One of the claims I make in the metaphors book I’m about to send off is that they provide a much needed route for creativity for practitioners in learning technology. I think this is important for two reasons: 1) it lets us think about ed tech in different ways; 2) people working in learning tech are creative people, often from other disciplines, who need some release from the daily grind of releases, roadmaps, support, etc. As Jim Groom likes to argue, the original open web was a creative space, and we can all do with a bit of creativity in our approach to teaching.
So, it’s rather ironic for me that the writing of this book has demonstrated how much creativity is under pressure in the current context. I booked a not unreasonable 15 days study leave to complete the book. But, like so many people, I have a number of different roles at the OU. Each of these needed attention, with the result that of my 15 allocated days, I managed just two devoted to the book.

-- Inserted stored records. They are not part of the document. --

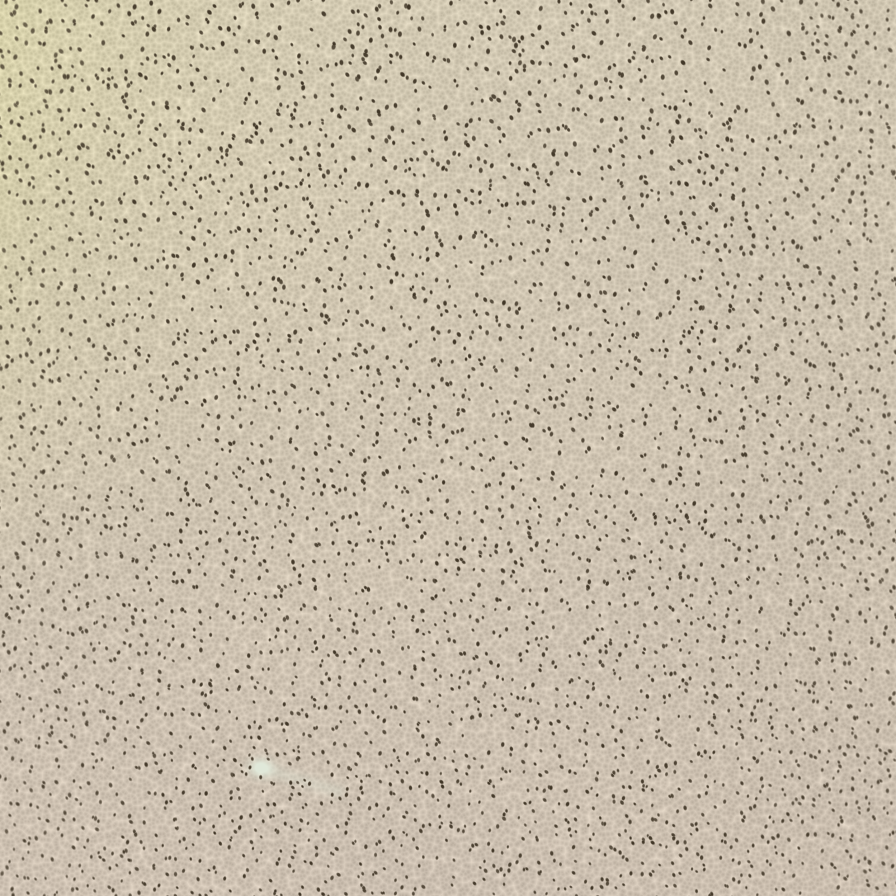
Write a WebGL 2 fragment shader that draws this texture.

```glsl
#version 300 es
precision highp float;
// Pale beige speckled panel: scattered dark flecks, fine grain and a soft glint.

uniform vec2 u_resolution;
out vec4 fragColor;

vec3 hash3(vec2 cell, float seed) {
    vec3 q = fract(vec3(cell.xyx + seed * 17.3) * vec3(0.1031, 0.1030, 0.0973));
    q += dot(q, q.yxz + 33.33);
    return fract((q.xxy + q.yzz) * q.zyx);
}

// Distance to the nearest feature point, in cell units.
float cellular(vec2 p, float seed) {
    vec2 cell = floor(p);
    float nearest = 2.0;
    for (int y = -1; y <= 1; y++) {
        for (int x = -1; x <= 1; x++) {
            vec2 id = cell + vec2(x, y);
            nearest = min(nearest, length(id + hash3(id, seed).xy - p));
        }
    }
    return nearest;
}

// Fleck coverage in x, faint surrounding halo in y.
vec2 flecks(vec2 p, float pixel) {
    const float GRID = 64.0;
    vec2 cell = floor(p * GRID);
    float side = smoothstep(0.25, 0.5, abs(p.x - 0.5));
    float soft = max(0.0011 + 0.0003 * side, 0.55 * pixel);
    vec2 result = vec2(0.0);
    for (int y = -1; y <= 1; y++) {
        for (int x = -1; x <= 1; x++) {
            vec2 id = cell + vec2(x, y);
            for (int k = 0; k < 2; k++) {
                vec3 place = hash3(id, 1.0 + float(k));
                vec3 form = hash3(id, 5.0 + float(k));
                // Flecks are sparser and larger toward the top.
                float density = mix(0.64, 0.48, id.y / GRID);
                if (place.z > density) continue;
                float radius = mix(0.0017, 0.0021, p.y) * mix(0.75, 1.25, form.x);
                float angle = 0.25 + 1.3 * (form.y - 0.5);
                float c = cos(angle), s = sin(angle);
                vec2 d = mat2(c, -s, s, c) * (p - (id + place.xy) / GRID);
                float dist = length(d * vec2(1.18, 0.85));
                float ink = 1.0 - smoothstep(radius - soft, radius + soft, dist);
                ink *= mix(0.8, 1.0, form.z) * (1.0 - 0.1 * side);
                float halo = 1.0 - smoothstep(radius, radius + 0.0045, dist);
                result = max(result, vec2(ink, halo));
            }
        }
    }
    return result;
}

void main() {
    vec2 p = gl_FragCoord.xy / u_resolution;
    float pixel = 1.0 / min(u_resolution.x, u_resolution.y);

    // Base: pinkish below and right, yellow light at the upper left.
    vec3 color = mix(vec3(0.815, 0.765, 0.705), vec3(0.835, 0.797, 0.715), p.y);
    float corner = exp(-4.5 * p.x) * smoothstep(0.2, 1.0, p.y);
    color += corner * vec3(0.025, 0.04, -0.035);
    color -= 0.012 * smoothstep(0.6, 1.0, p.x);

    // Slow warm mottling and fine grain.
    float waves = sin(9.0 * p.x + 2.0 * sin(7.0 * p.y)) * sin(8.0 * p.y + 1.7);
    color += 0.006 * waves * vec3(1.0, 0.9, 0.6);
    float grain = 0.13 * (cellular(p * 190.0, 11.0) - 0.5)
                + 0.05 * (cellular(p * 70.0, 23.0) - 0.5);
    color += grain * vec3(1.0, 0.98, 0.95);

    // Glint with a faint tail toward the lower right.
    vec2 glint = (p - vec2(0.291, 0.143)) / vec2(0.013, 0.010);
    vec2 tail = p - vec2(0.291, 0.143);
    float along = clamp(dot(tail, vec2(0.957, -0.29)), 0.0, 0.09);
    float streak = length(tail - along * vec2(0.957, -0.29)) / 0.008;
    float shine = exp(-dot(glint, glint)) + 0.3 * exp(-streak * streak);
    color = mix(color, vec3(0.88, 0.91, 0.85), min(shine, 1.0));

    vec2 fleck = flecks(p, pixel);
    color += 0.018 * fleck.y;
    color = mix(color, vec3(0.25, 0.21, 0.15), fleck.x);
    fragColor = vec4(color, 1.0);
}
```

Part of the reason I write books is because I like the process of writing books. In the past I’ve taken myself off for a week or two to somewhere romantically windswept and hunkered down in a creative burst, accompanied only by my dog and big box of wine. This is a productive way to work, I wrote my last two books pretty much in two week sprints like this. But perhaps just as importantly, it provides an antidote to the less creative, more quotidian aspects of the job. These aspects are important and necessary, but I like to balance them out. But this recent attempt at writing illustrated just how dominant they are now. This transformed the writing process from something I relish to yet another task I needed to fit in around meetings. This feels like both a personal and systemic failure, and in pandemic time it’s rather done me in. Higher education shouldn’t become a system designed to eradicate all traces of joy.

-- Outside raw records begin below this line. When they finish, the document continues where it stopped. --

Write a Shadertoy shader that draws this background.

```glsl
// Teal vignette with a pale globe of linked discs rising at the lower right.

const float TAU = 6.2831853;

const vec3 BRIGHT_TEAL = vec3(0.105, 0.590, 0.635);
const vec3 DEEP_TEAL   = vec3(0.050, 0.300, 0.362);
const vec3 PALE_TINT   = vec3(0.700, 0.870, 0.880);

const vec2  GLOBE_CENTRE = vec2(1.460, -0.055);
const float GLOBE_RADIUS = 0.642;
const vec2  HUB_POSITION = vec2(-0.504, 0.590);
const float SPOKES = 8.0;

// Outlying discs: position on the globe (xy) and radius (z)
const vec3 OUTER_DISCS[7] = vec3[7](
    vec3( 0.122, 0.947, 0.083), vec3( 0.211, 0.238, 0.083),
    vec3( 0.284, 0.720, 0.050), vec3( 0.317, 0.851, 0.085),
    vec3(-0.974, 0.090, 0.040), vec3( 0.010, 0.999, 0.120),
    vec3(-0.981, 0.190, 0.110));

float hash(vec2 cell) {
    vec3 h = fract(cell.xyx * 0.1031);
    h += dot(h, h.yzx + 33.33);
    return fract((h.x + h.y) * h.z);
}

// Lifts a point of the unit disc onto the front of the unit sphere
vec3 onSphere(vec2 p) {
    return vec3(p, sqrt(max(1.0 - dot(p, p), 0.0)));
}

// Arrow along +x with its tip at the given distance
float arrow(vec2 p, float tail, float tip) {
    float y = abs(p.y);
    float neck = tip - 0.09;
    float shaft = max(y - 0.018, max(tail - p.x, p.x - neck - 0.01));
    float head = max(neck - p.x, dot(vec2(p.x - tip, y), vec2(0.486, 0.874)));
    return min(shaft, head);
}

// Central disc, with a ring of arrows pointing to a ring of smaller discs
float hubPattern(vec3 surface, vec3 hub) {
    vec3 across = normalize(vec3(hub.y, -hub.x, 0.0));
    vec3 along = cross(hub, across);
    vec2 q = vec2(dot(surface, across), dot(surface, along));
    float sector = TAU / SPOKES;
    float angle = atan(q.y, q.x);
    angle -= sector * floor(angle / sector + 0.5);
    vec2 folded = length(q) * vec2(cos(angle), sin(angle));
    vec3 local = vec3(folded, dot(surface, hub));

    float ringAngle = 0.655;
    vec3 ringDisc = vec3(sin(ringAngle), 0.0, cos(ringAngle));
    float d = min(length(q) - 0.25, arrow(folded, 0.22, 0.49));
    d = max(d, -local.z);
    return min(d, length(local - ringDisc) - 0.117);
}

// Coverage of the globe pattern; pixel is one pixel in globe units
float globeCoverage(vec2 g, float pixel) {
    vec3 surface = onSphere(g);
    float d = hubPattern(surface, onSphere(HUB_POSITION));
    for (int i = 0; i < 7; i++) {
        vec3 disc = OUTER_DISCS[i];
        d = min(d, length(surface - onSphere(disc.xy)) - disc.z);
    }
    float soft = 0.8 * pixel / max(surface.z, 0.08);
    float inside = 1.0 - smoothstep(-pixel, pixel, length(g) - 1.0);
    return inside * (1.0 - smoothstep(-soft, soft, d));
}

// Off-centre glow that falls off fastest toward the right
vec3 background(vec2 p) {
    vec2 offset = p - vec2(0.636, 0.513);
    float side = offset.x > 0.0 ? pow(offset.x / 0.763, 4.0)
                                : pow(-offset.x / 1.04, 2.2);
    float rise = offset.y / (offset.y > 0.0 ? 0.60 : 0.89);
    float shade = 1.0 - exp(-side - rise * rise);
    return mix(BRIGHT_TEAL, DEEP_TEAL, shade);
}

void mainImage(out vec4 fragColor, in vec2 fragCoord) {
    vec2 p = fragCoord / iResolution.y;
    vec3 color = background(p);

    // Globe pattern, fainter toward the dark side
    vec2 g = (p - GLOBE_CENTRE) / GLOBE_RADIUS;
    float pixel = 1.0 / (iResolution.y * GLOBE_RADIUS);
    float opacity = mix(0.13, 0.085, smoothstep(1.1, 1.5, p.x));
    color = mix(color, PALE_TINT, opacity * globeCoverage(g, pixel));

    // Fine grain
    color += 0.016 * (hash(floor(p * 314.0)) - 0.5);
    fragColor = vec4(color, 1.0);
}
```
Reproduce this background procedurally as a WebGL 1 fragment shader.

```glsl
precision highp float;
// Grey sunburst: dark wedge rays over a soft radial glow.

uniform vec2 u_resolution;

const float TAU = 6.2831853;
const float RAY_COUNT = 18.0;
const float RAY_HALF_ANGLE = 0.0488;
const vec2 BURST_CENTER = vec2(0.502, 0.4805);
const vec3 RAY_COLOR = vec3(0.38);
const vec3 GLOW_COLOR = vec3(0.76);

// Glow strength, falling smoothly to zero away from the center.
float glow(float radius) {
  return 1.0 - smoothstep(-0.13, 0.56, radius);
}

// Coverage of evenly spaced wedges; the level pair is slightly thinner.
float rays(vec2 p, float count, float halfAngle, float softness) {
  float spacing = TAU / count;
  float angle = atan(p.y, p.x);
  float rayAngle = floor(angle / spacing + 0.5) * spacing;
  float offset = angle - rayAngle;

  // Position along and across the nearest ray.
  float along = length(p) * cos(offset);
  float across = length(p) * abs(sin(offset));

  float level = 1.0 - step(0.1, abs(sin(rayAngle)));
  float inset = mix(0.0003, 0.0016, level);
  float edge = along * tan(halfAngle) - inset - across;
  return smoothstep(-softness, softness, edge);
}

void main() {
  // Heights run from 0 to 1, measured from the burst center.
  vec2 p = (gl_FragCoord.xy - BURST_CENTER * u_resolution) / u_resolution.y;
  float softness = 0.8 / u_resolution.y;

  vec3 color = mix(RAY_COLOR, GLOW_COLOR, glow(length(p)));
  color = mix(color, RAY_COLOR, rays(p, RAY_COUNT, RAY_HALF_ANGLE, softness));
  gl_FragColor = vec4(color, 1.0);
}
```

I know how whiny and privileged this sounds, compared with people with horrendous working conditions (eg imagine working for Arise), my life is luxurious. But it’s something I hear from lots of colleagues across all universities. We know meetings, reporting, quality monitoring, etc are all important, but people need some space for creativity, for their benefit, students and the institution.